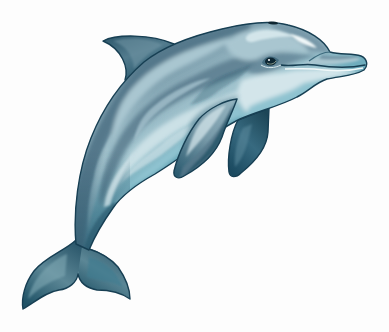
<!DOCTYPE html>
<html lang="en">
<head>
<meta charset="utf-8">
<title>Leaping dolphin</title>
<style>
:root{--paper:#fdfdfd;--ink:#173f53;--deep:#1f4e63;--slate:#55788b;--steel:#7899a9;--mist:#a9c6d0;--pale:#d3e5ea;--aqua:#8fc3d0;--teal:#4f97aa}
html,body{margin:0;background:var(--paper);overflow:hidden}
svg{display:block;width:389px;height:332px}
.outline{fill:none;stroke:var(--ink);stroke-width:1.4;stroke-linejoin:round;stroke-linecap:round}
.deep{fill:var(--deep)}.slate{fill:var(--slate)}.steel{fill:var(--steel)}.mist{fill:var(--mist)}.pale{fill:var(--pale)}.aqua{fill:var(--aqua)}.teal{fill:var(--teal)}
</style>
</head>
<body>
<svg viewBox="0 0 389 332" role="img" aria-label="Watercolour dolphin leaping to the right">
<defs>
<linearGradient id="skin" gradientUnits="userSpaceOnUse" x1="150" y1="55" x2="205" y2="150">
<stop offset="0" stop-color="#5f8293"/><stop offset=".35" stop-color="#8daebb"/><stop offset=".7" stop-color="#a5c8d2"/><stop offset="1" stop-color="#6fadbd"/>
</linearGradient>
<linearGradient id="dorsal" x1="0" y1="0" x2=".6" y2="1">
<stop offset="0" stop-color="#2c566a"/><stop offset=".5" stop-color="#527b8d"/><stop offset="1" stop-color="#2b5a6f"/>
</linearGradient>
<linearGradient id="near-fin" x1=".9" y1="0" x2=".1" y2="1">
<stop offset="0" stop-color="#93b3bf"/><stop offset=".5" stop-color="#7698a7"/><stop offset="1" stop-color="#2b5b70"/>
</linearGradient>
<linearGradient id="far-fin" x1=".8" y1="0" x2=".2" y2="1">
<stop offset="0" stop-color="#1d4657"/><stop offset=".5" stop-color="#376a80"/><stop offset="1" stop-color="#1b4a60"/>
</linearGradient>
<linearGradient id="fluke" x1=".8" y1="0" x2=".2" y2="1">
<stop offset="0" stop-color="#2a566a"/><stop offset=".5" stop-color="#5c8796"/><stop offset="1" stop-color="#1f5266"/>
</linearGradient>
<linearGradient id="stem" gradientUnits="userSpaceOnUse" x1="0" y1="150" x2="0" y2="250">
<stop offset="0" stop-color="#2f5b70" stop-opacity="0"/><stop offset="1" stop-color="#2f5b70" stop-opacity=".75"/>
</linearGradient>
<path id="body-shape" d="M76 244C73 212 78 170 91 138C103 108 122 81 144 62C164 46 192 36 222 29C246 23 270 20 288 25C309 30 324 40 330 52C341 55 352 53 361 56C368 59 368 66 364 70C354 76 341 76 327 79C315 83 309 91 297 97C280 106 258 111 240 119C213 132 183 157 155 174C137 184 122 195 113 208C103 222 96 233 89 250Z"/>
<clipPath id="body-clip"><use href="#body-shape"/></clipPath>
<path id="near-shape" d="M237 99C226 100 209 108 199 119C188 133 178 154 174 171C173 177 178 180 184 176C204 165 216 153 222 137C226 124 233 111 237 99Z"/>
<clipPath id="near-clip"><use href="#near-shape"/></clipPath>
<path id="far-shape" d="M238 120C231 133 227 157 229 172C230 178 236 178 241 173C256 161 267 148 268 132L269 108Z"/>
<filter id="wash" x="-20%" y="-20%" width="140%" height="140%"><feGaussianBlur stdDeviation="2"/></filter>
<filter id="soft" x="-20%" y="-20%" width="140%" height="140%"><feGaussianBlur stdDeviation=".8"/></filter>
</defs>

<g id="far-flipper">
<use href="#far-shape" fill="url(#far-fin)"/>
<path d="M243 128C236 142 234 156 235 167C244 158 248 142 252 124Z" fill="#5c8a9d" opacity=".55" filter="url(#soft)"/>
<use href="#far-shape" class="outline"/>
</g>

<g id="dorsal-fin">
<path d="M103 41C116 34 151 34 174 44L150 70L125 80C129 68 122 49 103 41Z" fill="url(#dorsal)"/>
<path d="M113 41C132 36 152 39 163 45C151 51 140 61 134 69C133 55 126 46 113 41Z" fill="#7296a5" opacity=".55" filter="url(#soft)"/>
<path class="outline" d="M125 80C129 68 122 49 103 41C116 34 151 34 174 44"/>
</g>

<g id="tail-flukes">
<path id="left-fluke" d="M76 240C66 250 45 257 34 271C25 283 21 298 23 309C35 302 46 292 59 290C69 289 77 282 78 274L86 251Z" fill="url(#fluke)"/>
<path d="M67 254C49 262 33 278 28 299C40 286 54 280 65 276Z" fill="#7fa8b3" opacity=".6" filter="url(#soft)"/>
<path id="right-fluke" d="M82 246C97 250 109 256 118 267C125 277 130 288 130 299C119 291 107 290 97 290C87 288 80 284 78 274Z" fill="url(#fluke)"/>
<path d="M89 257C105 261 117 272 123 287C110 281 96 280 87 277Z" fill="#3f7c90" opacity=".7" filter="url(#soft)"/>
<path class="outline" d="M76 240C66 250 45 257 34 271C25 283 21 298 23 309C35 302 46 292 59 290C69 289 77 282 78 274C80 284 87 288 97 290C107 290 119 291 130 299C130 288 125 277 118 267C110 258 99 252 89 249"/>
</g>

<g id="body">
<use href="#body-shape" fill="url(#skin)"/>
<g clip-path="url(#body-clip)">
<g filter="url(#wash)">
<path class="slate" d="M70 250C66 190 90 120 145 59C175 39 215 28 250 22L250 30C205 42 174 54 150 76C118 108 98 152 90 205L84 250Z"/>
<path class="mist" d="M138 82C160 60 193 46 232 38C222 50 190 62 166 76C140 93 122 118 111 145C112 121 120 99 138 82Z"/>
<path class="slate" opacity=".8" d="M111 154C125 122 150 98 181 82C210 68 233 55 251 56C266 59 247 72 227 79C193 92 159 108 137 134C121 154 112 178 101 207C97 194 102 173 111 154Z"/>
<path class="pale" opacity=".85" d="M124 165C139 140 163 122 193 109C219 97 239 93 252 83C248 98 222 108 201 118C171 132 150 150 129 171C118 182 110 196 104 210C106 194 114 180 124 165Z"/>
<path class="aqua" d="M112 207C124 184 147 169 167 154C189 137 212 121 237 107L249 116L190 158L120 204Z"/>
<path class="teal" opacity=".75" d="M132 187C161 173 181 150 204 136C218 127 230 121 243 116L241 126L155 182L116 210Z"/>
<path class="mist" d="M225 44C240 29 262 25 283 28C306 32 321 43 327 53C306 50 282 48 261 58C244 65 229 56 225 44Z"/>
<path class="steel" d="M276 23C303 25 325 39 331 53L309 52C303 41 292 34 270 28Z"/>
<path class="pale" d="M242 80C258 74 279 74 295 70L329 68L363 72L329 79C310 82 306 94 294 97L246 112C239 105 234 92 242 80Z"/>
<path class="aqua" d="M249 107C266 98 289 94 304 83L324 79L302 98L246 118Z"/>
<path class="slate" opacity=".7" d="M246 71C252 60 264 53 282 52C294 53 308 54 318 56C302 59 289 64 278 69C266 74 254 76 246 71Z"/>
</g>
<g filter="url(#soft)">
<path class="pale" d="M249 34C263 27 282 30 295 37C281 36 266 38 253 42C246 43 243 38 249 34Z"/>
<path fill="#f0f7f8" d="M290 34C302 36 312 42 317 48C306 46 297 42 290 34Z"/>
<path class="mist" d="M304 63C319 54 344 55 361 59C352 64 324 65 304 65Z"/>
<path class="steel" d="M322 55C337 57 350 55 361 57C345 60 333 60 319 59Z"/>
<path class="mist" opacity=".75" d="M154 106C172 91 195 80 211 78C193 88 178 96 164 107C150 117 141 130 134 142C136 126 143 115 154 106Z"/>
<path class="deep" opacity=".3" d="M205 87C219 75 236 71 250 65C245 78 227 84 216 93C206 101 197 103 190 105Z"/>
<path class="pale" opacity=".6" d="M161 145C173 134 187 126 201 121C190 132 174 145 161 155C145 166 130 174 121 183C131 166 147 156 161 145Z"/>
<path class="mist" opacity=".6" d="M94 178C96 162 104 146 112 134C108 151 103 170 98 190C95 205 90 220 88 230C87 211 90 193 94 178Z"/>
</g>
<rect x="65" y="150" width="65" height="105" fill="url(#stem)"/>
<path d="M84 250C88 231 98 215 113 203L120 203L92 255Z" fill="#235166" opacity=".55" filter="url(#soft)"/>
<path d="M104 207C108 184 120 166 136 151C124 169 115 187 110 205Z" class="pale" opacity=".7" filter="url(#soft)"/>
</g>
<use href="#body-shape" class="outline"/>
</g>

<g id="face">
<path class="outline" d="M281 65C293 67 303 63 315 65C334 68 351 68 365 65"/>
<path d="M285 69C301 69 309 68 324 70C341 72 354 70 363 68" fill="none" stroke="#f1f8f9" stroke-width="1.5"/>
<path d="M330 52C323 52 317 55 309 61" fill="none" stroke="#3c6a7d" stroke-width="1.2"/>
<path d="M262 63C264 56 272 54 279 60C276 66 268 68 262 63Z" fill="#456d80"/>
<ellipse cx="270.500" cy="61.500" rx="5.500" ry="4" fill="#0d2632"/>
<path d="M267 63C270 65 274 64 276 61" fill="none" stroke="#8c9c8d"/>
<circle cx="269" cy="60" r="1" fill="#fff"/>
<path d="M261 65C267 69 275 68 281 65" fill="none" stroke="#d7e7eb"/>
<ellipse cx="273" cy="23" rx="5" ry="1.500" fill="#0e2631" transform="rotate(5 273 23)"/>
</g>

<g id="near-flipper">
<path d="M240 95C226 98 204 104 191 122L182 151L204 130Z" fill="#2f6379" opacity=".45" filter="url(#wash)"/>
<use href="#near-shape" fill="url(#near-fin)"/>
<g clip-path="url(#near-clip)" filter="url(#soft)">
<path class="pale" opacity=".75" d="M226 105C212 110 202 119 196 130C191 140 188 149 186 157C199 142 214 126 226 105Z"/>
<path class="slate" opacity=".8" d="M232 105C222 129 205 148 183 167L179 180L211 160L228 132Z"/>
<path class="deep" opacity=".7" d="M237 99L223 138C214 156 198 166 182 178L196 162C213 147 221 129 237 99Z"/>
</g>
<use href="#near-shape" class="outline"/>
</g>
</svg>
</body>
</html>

______________________________

Task brief: Starting at the line that contains "95C226 98 204" and stopping after the line that contains "105C222 129 205", write out every line exactly as it appears above, and no other line.

Exercise output:
<path d="M240 95C226 98 204 104 191 122L182 151L204 130Z" fill="#2f6379" opacity=".45" filter="url(#wash)"/>
<use href="#near-shape" fill="url(#near-fin)"/>
<g clip-path="url(#near-clip)" filter="url(#soft)">
<path class="pale" opacity=".75" d="M226 105C212 110 202 119 196 130C191 140 188 149 186 157C199 142 214 126 226 105Z"/>
<path class="slate" opacity=".8" d="M232 105C222 129 205 148 183 167L179 180L211 160L228 132Z"/>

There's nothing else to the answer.